“Consider Endometriosis, a women’s health problem that often goes as long as 7 years without being diagnosed, despite repeated complaints of symptoms directly associated with the condition.”

Perhaps it seems like a small trade to make for a childless existence for those who want it, but so much of the blasé attitude regarding a pill related loss of libido seems to stem from the misunderstanding that women aren’t as sexual as men. It is a fallacy that dips its toes into so many interactions between men and women, from cases like this to jokes about husbands constantly pestering their wives for sex. Women typically do want to have sex, and more often than not just as much as men.

The idea that women have intrinsically lower libidos is wildly outdated, and the idea that society sees it as normal for men to have high sex drives and seek out sex, but that it still isn’t okay for women to do so, is incredibly problematic. It fuels slut shaming language and rape culture, and leads to women not being believed when repeatedly complaining of problems like a loss of sex drive.

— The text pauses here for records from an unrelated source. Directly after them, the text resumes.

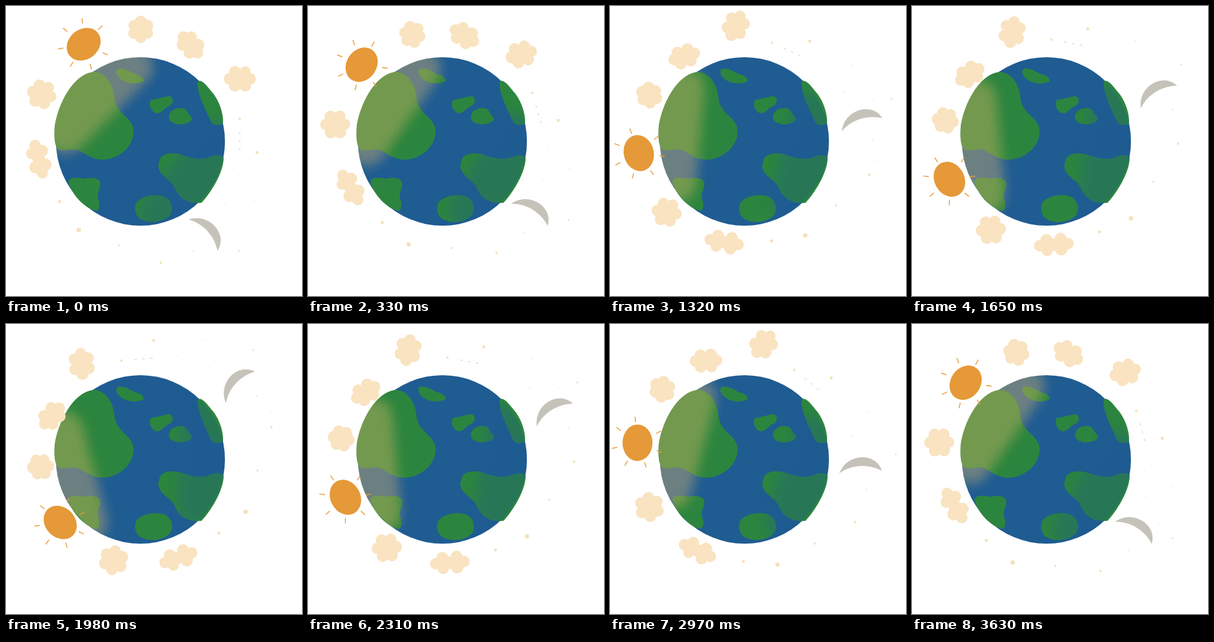
Animation, 480 px wide and 470 px high, one loop 3960 ms. Source, as an HTML page:

```html
<!DOCTYPE html>
<html lang="en">
<head>
<meta charset="utf-8">
<title>Day and night</title>
<style>
  html, body { margin: 0; width: 100%; height: 100%; overflow: hidden; background: #fff; }
  svg { display: block; width: 100%; height: 100%; }
</style>
</head>
<body>
<svg viewBox="0 0 480 470">
  <defs>
    <filter id="grain" x="-30%" y="-30%" width="160%" height="160%" color-interpolation-filters="sRGB">
      <feGaussianBlur in="SourceGraphic" stdDeviation="9" result="soft"/>
      <feTurbulence type="fractalNoise" baseFrequency=".8" numOctaves="2" seed="4"/>
      <feDisplacementMap in="soft" scale="18" xChannelSelector="R" yChannelSelector="G"/>
    </filter>
    <clipPath id="globe">
      <ellipse cx="218" cy="219.5" rx="137" ry="136.5"/>
      <use href="#west"/>
    </clipPath>
  </defs>

  <ellipse cx="218" cy="219.5" rx="137" ry="136.5" fill="#1f5c92"/>
  <g fill="#2c853e">
    <path id="west" d="M140 107C158 105 175 125 176 150C180 178 208 180 207 205C205 232 178 250 155 249C138 249 125 236 115 233C102 231 95 236 86 233C78 228 78 210 79 195C84 160 108 112 140 107Z"/>
    <path d="M181 102C192 100 200 106 208 110C218 112 224 117 223 122C214 127 200 126 192 122C183 118 175 108 181 102Z"/>
    <path d="M236 152C246 151 256 147 265 146C273 149 272 158 265 162C257 164 255 172 246 174C236 174 229 158 236 152Z"/>
    <path d="M265 176C268 166 284 162 292 168C295 174 299 178 302 182C300 190 290 191 282 192C270 191 262 186 265 176Z"/>
    <path d="M311 122C319 118 328 133 337 143C347 157 353 176 352 190C346 195 338 194 333 189C325 170 308 140 311 122Z"/>
    <path d="M250 247C256 238 272 237 285 241C300 247 318 250 330 245C340 241 350 240 353 247C352 275 326 310 317 319C296 322 280 311 274 296C268 280 246 276 247 257Z"/>
    <path d="M212 318C220 308 240 304 255 308C268 312 273 328 266 339C255 352 228 354 215 343C208 335 208 325 212 318Z"/>
    <path d="M101 285C105 275 118 279 128 280C140 276 153 280 153 288C153 297 147 303 149 312C153 320 152 330 147 332C129 329 107 307 101 285Z"/>
  </g>
  <g clip-path="url(#globe)">
    <g id="night"><rect x="62" y="-105" width="110" height="210" rx="30" fill="#1f5c92" opacity=".31" filter="url(#grain)"/></g>
    <g id="day"><rect x="-172" y="-108" width="110" height="216" rx="30" fill="#e4b969" opacity=".39" filter="url(#grain)"/></g>
  </g>

  <g id="sky">
    <g id="clouds" fill="#f9e3c1"></g>
    <g id="stars" fill="#f6dfbb"></g>
    <path d="M379 204V235" stroke="#c9c2b8" stroke-width=".8" stroke-dasharray="4 9"/>
    <g transform="translate(126 62)" fill="#e59938">
      <ellipse rx="29.5" ry="24.3" transform="rotate(-39)"/>
      <g id="rays" stroke="#e59938" stroke-width="1.4" stroke-linecap="round"></g>
    </g>
    <path d="M296 346C318 339 334 350 342 361C349 372 351 384 343 397C340 380 326 354 296 346Z" fill="#c5c2b9"/>
  </g>
</svg>
<script>
const STEP = 330, LAST = 6;
const $ = id => document.getElementById(id);
const times = (n, fn) => Array.from({ length: n }, (_, i) => fn(i)).join('');
const dot = (x, y, r) => `<circle cx="${x}" cy="${y}" r="${r}"/>`;

let seed = 11;
const random = () => (seed = seed * 16807 % 2147483647) / 2147483647;

// A cloud is a ring of six puffs around a filled oval.
function cloud(x, y, rx, ry, tilt) {
  const puffs = times(6, i => {
    const a = i * Math.PI / 3;
    return dot(rx * Math.cos(a), ry * Math.sin(a), 9 + random());
  });
  return `<g transform="translate(${x} ${y}) rotate(${tilt})"><ellipse rx="${rx}" ry="${ry}"/>${puffs}</g>`;
}
$('clouds').innerHTML =
  cloud(218.5, 38, 12.5, 12.5, 30) + cloud(299, 63, 17, 11, 48) + cloud(379.5, 118, 16.5, 13, 0) +
  cloud(58, 143, 15, 15, 15) + cloud(53, 248, 23, 10, 75);

// Main stars, then faint specks scattered along the moon's side of the orbit.
$('stars').innerHTML =
  dot(379, 183, 2) + dot(407, 237.5, 2.4) + dot(87, 317, 2.4) +
  dot(118, 363, 3.5) + dot(183, 388, 1.7) + dot(251, 416, 2) + dot(378, 397, 1.5) +
  times(7, i => {
    const a = .35 + i * .16, r = 165 + 45 * random();
    return dot(223 + r * Math.cos(a), 217 + r * Math.sin(a), .6 + .6 * random());
  });

$('rays').innerHTML = times(7, i => `<path d="M34 0H42" transform="rotate(${24 + i * 48.5})"/>`);

const move = (id, value) => $(id).setAttribute('transform', value);

let shown = -1;
function draw(ms) {
  const n = Math.floor(ms / STEP) % (LAST * 2);
  const pose = Math.min(n, LAST * 2 - n);
  if (pose === shown) return;
  shown = pose;

  // The sky swings back and forth, quickest midway, and drifts a little.
  const p = pose / LAST;
  const turn = -94.8 * p - 3.1 * Math.sin(Math.PI * p) ** 3;
  const x = 222.8 + 11.3 * p ** 2, y = 216.8 - 4.6 * p ** 3;
  move('sky', `translate(${x} ${y}) rotate(${turn}) translate(-222.8 -216.8)`);

  // Light and shade trail behind it on the globe.
  move('day', `translate(218 219.5) rotate(${45 - 60 * p}) translate(${-15 * p} 0)`);
  move('night', `translate(218 219.5) rotate(${37 - 36 * p})`);
}

const start = performance.now();
function tick() {
  draw(performance.now() - start);
  requestAnimationFrame(tick);
}
tick();
</script>
</body>
</html>
```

The psychological effects are just as significant; I spent months wondering whether I had misunderstood my own body my entire life. Maybe this was the real me? Maybe I just wasn’t that into sex? It’s a rhetoric I’ve heard repeated over and over by female friends on the pill, those who have realised and come off and those who are still lost and left feeling alienated. The strain it can put on our sexual relationships is enough cause for concern, as Nikki notes “Looking back I can definitely say that my lack of sex drive did have an effect on my last relationship”. Reflecting on my own experience, waiting for my hormones to return to normal and freshly single, I was terrified of entering a new relationship in case nothing got better and I couldn’t find someone else who understood me.

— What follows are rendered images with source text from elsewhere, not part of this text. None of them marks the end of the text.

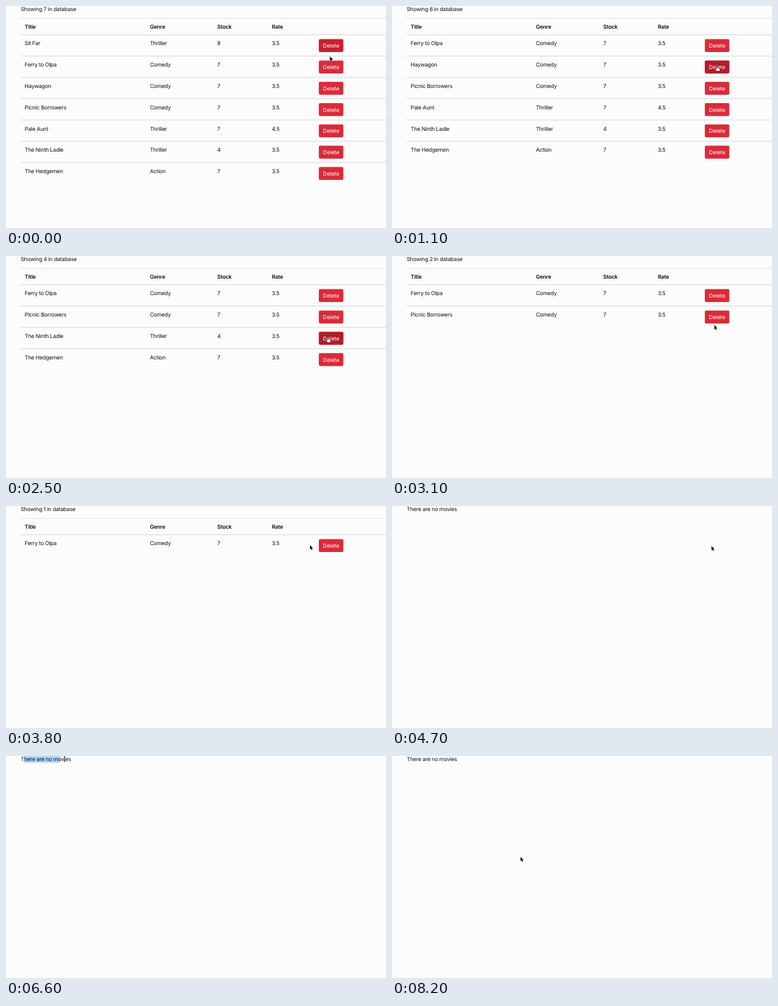
Write an HTML page that moves like this. It is 600x352 px and loops after 8.9 s.

```html
<!DOCTYPE html>
<html lang="en">
<head>
<meta charset="utf-8">
<title>Movie table</title>
<style>
  html, body { margin: 0; width: 100%; height: 100%; overflow: hidden; background: #fcfcfc; }
  svg { display: block; width: 600px; height: 352px; }
  text { font: 8.6px Inter, "Liberation Sans", sans-serif; letter-spacing: -.2px; fill: #0c0e10; white-space: pre; text-rendering: geometricPrecision; }
  .head { font-weight: 600; }
  .line { fill: #dadcdf; }
  .button { fill: #da2b3a; }
  .hover .button { fill: #c52130; }
  .pressed .button { fill: #b41c29; stroke: #dc3545; stroke-opacity: .35; }
  .label { fill: #fff; text-anchor: middle; letter-spacing: -.08px; }
</style>
</head>
<body>
<svg viewBox="0 0 600 352">
  <rect id="selection" x="28.4" y="0" height="10.6" fill="#add5fc"/>
  <text id="message" x="23.3" y="8.2"></text>
  <g id="table">
    <rect class="line" x="23" y="19.2" width="577" height="1" opacity=".7"/>
  </g>
  <g id="cursor">
    <path id="arrow" d="M0 0V7L1.6 5.6 2.7 8 3.8 7.5 2.7 5.1H4.8Z" stroke="#fff" stroke-width=".7" paint-order="stroke"/>
    <path id="hand" d="M-.9 .8Q0 -.6 .9 .8V3Q2 2.6 2.4 3.4 3.6 3 3.9 4 5 3.8 5 4.8V6.3Q5 7.5 4 8.6H-.3Q-2 6.6 -3 5-2.6 3.8 -.9 5.2Z" fill="#fff" stroke="#111" stroke-width=".8"/>
    <path id="beam" d="M-1.5 -4Q0 -4 0 -3 0 -4 1.5 -4M0 -3V3M-1.5 4Q0 4 0 3 0 4 1.5 4M-.8 1H.8" fill="none" stroke="#111" stroke-width=".8"/>
  </g>
</svg>
<script>
const LOOP = 8900, STEP = 100;
const ROW = 33.78;
const BUTTON = { x: 494, y: 52.6, width: 38.7, height: 20.5 };
const COLUMNS = [29.6, 227.2, 333.5, 419.7];
const movies = [
  ["Sit Far", "Thriller", 8, 3.5],
  ["Ferry to Olpa", "Comedy", 7, 3.5],
  ["Haywagon", "Comedy", 7, 3.5],
  ["Picnic Borrowers", "Comedy", 7, 3.5],
  ["Pale Aunt", "Thriller", 7, 4.5],
  ["The Ninth Ladle", "Thriller", 4, 3.5],
  ["The Hedgemen", "Action", 7, 3.5]
];
const deletions = [600, 1200, 2100, 2600, 3000, 3500, 4700];
const dragFrom = 6100, dragClear = 7000;

// Pointer moves: start, end, x, y
const moves = [
  [-1, 0, 511.5, 80],
  [0, 300, 512, 64],
  [600, 1000, 513, 95],
  [1300, 1700, 508, 140],
  [2000, 3000, 508, 127],
  [3000, 3500, 510, 91],
  [3500, 3800, 480, 62],
  [3800, 4000, 504.5, 63.5],
  [4800, 6000, 28.5, 5],
  [dragFrom, 6600, 92.5, 5],
  [6600, 6800, 122, 6],
  [7200, 7500, 127, 14],
  [7900, 8200, 203, 160]
];

const $ = id => document.getElementById(id);
const show = (node, on) => node.style.display = on ? "" : "none";
const clamp = (value, low, high) => Math.min(high, Math.max(low, value));
const easeOut = part => 1 - (1 - part) ** 3;

function add(parent, tag, attributes, content = "") {
  const node = document.createElementNS("http://www.w3.org/2000/svg", tag);
  for (const name in attributes) node.setAttribute(name, attributes[name]);
  node.textContent = content;
  return parent.appendChild(node);
}

function pointerAt(time) {
  let x = 0, y = 0;
  for (const [start, end, toX, toY] of moves) {
    const part = easeOut(clamp((time - start) / (end - start), 0, 1));
    x += (toX - x) * part;
    y += (toY - y) * part;
  }
  return { x, y };
}

const rowAt = y => Math.round((y - BUTTON.y - BUTTON.height / 2) / ROW);

function isOver(index, { x, y }) {
  const dx = x - BUTTON.x, dy = y - BUTTON.y - index * ROW;
  return dx > 0 && dx < BUTTON.width && dy > 0 && dy < BUTTON.height;
}

["Title", "Genre", "Stock", "Rate"].forEach((title, i) =>
  add($("table"), "text", { class: "head", x: COLUMNS[i], y: 36.2 }, title));

const rows = movies.map(cells => {
  const row = add($("table"), "g", {});
  add(row, "rect", { class: "line", x: 23, y: 45, width: 577, height: 1.2 });
  cells.forEach((cell, i) => add(row, "text", { x: COLUMNS[i], y: 62.4 }, cell));
  add(row, "rect", { class: "button", rx: 2.1, ...BUTTON });
  add(row, "text", { class: "label", x: 513.4, y: 66.2 }, "Delete");
  return row;
});

function draw(now) {
  const time = Math.floor(now % LOOP / STEP) * STEP;
  const pointer = pointerAt(time);
  const left = rows.slice();
  for (const at of deletions) {
    if (time >= at) left.splice(rowAt(pointerAt(at - STEP).y), 1);
  }
  const pressing = deletions.includes(time + STEP);

  rows.forEach(row => show(row, left.includes(row)));
  left.forEach((row, i) => {
    const over = isOver(i, pointer);
    const fading = time === 0 && i === 0;
    row.setAttribute("transform", `translate(0 ${i * ROW})`);
    row.setAttribute("class", over && pressing ? "pressed" : over || fading ? "hover" : "");
  });

  const empty = !left.length;
  show($("table"), !empty);
  $("message").textContent = empty ? "There are no movies" : `Showing ${left.length} in database`;

  const selecting = time >= dragFrom && time < dragClear;
  $("selection").setAttribute("width", selecting ? clamp(pointer.x - 35.4, 0, 72.6) : 0);

  const overButton = left.some((row, i) => isOver(i, pointer));
  const overText = empty && pointer.x > 23 && pointer.x < 102 && pointer.y < 11;
  $("cursor").setAttribute("transform", `translate(${pointer.x} ${pointer.y})`);
  show($("hand"), overButton);
  show($("beam"), overText);
  show($("arrow"), !overButton && !overText);
}

const start = performance.now();
function tick() {
  draw(performance.now() - start);
  requestAnimationFrame(tick);
}
tick();
</script>
</body>
</html>
```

The problem is vast, and complicated; ultimately the pill is not perfect, and never has worked for every woman. Natural planning is certainly gaining in popularity, but with it comes a lack of security. The choice women are forced to make when it comes to their bodies and pregnancy almost constantly place them between a rock and a hard place and the onus is always placed on us to take the responsibility for contraception. The pill in itself has not been developed further for over 60 years, and was given to women only after men complained of depression and, you guessed it, low libido. Gaslighting women into accepting this situation is what lies behind the stagnated research into better alternatives; how can we complain, make noise and demand change if we are consistently taught to question the legitimacy of our symptoms? How do you listen to your body, when we are told we are constantly misunderstanding it?

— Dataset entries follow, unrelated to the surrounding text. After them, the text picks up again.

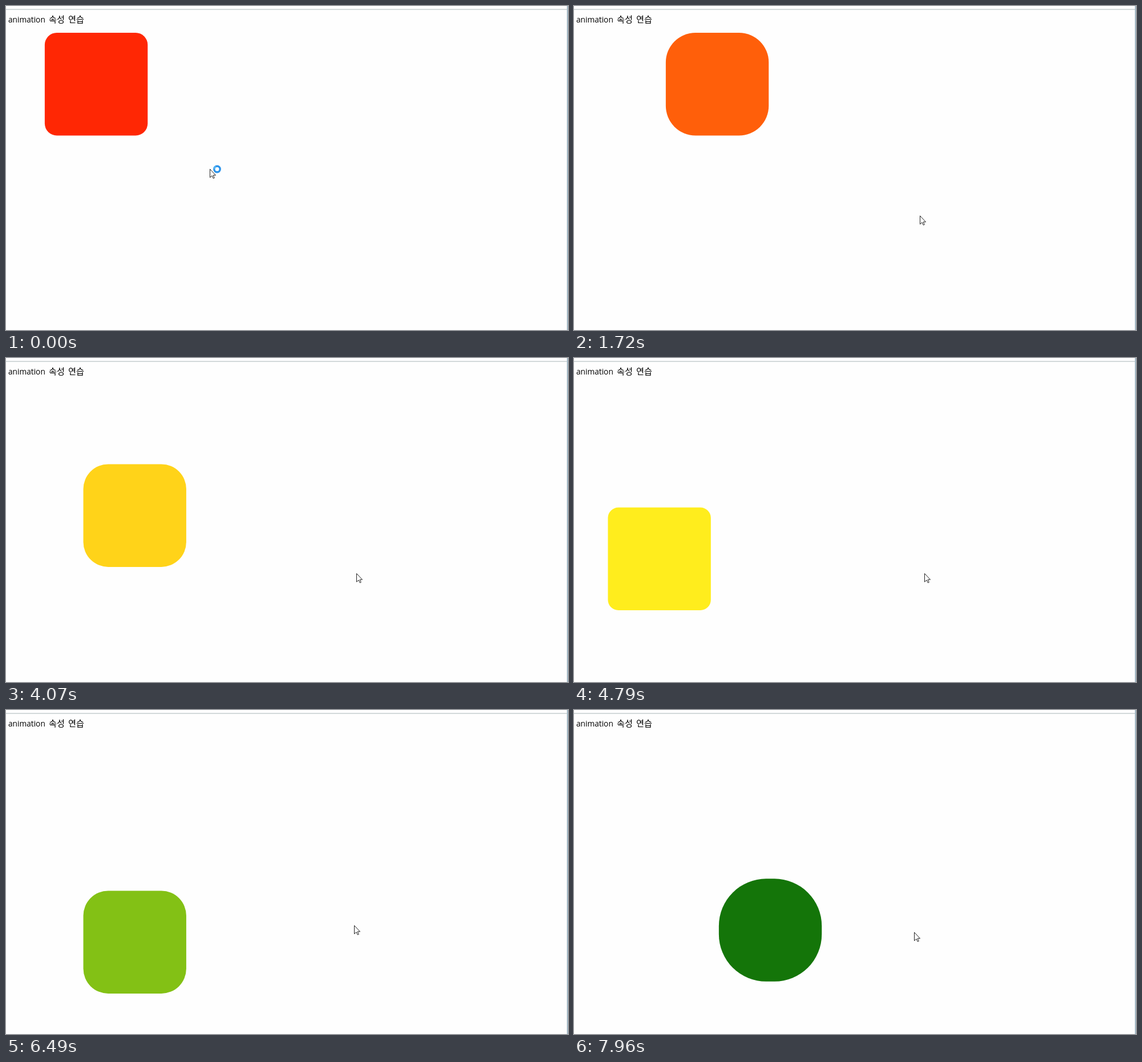
Write an HTML page that moves like this. It is 985 px wide and 569 px high and loops after 8 s.

```html
<!DOCTYPE html>
<html lang="ko">
<head>
<meta charset="utf-8">
<title>animation 속성 연습</title>
<style>
  html, body { margin: 0; width: 100%; height: 100%; overflow: hidden; background: #fefefe; }
  svg { display: block; }
  .latin { font: 13.7px "Open Sans", "Noto Sans", sans-serif; }
  .hangul { font: 15.2px "Noto Sans CJK KR", "Noto Sans CJK", sans-serif; }
</style>
</head>
<body>
<svg width="985" height="569" viewBox="0 0 985 569">
  <rect width="985" height="569" fill="#fefefe"/>
  <rect y="5.5" width="983" height="1" fill="#aab6b8"/>
  <rect x="983.5" width="1" height="569" fill="#4f7890"/>
  <text class="latin" x="4" y="28.5">animation</text>
  <text class="hangul" y="28.8"><tspan x="75">속성</tspan><tspan x="109">연습</tspan></text>
  <rect id="box" width="180.4" height="180.4"/>
  <g id="cursor">
    <path d="M.5 .5V15.2L4 12l2.3 4.8 2-.9L6.1 11.2h4.4Z" fill="#fff" stroke="#222" stroke-width="1"/>
    <g id="busy" fill="none" stroke-width="3.4">
      <circle cx="13" cy="0.5" r="5.2" fill="#fff" stroke="#2b93ea"/>
      <path d="M7.8 .5A5.2 5.2 0 0 1 11 -4.3" stroke="#55b4f3"/>
    </g>
  </g>
</svg>
<script>
const LOOP = 8000;
const STEP = 78;           // ms between screen refreshes
const STEPS_PER_LEG = 32;
const RELOAD = 3;          // step at which the page restarts its animation
const TRAVEL = 270.5;

const colors = [[255, 0, 0], [255, 165, 18], [255, 255, 32], [0, 127, 10], [255, 0, 0]];

// Pointer glides in steps: start, end, destination
const home = [357, 286];
const glides = [
  { from: 13, to: 22, tip: [606, 368] },
  { from: 22, to: 27, tip: [626, 380] },
  { from: 41, to: 46, tip: [614, 378] },
  { from: 80, to: 83, tip: [610, 378] },
  { from: 92, to: 102, tip: [596, 390] }
];

const box = document.getElementById("box");
const cursor = document.getElementById("cursor");
const busy = document.getElementById("busy");

const clamp = v => Math.min(1, Math.max(0, v));
const mix = (a, b, k) => a.map((v, i) => Math.round(v + (b[i] - v) * k));

function legsAt(step) {
  const elapsed = step < RELOAD ? step + 7.5 : Math.max(0, step - 3.5);
  return elapsed / STEPS_PER_LEG;
}

function drawBox(legs) {
  const across = 1 - Math.abs(1 - legs % 2);
  const down = clamp(Math.min(legs - 1, 4 - legs));
  const leg = Math.floor(legs);
  box.setAttribute("x", 4.5 + TRAVEL * across);
  box.setAttribute("y", 47 + TRAVEL * down);
  box.setAttribute("rx", 90 * across);
  box.setAttribute("fill", `rgb(${mix(colors[leg], colors[leg + 1], legs - leg)})`);
}

function drawCursor(step) {
  const tip = glides.reduce(
    (at, g) => mix(at, g.tip, clamp((step - g.from) / (g.to - g.from))), home);
  cursor.setAttribute("transform", `translate(${tip})`);
  busy.setAttribute("visibility", step < RELOAD ? "visible" : "hidden");
}

const begin = performance.now();
function tick() {
  const step = Math.floor((performance.now() - begin) % LOOP / STEP);
  drawBox(legsAt(step));
  drawCursor(step);
  requestAnimationFrame(tick);
}
tick();
</script>
</body>
</html>
```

We can take matters into our own hands and go hormone free (or trial and error until we find something that works for our bodies, which can take years), but the problem of contraception won’t be resolved until the world of medicine listens to women when they speak, and the world as a whole stops treating female sexuality as some lesser entity than our male counterparts. It isn’t just about the lack of sex, it’s about every doubt and insecurity that stems from a dramatic change in your body’s function, and the emotional distress when others urge you to first doubt your own feelings, emotional and physical. It causes a devastating disconnect, and one that can simply be solved if we realise that a woman has a pretty good understanding of her own body and mind.

** It is always worth speaking to a doctor when you’re considering changing contraceptive methods, or coming off contraception, especially if you take the pill to manage other health problems/ symptoms. Some forms of contraception are not medically suitable for some women to take. Remember to use protection responsibly always (unless you’re trying to conceive), and rubber up if you’re having sex with someone who you aren’t sure has been checked for any STI’s. 

words by Camilla Ackley

Illustration: Mariel Abbene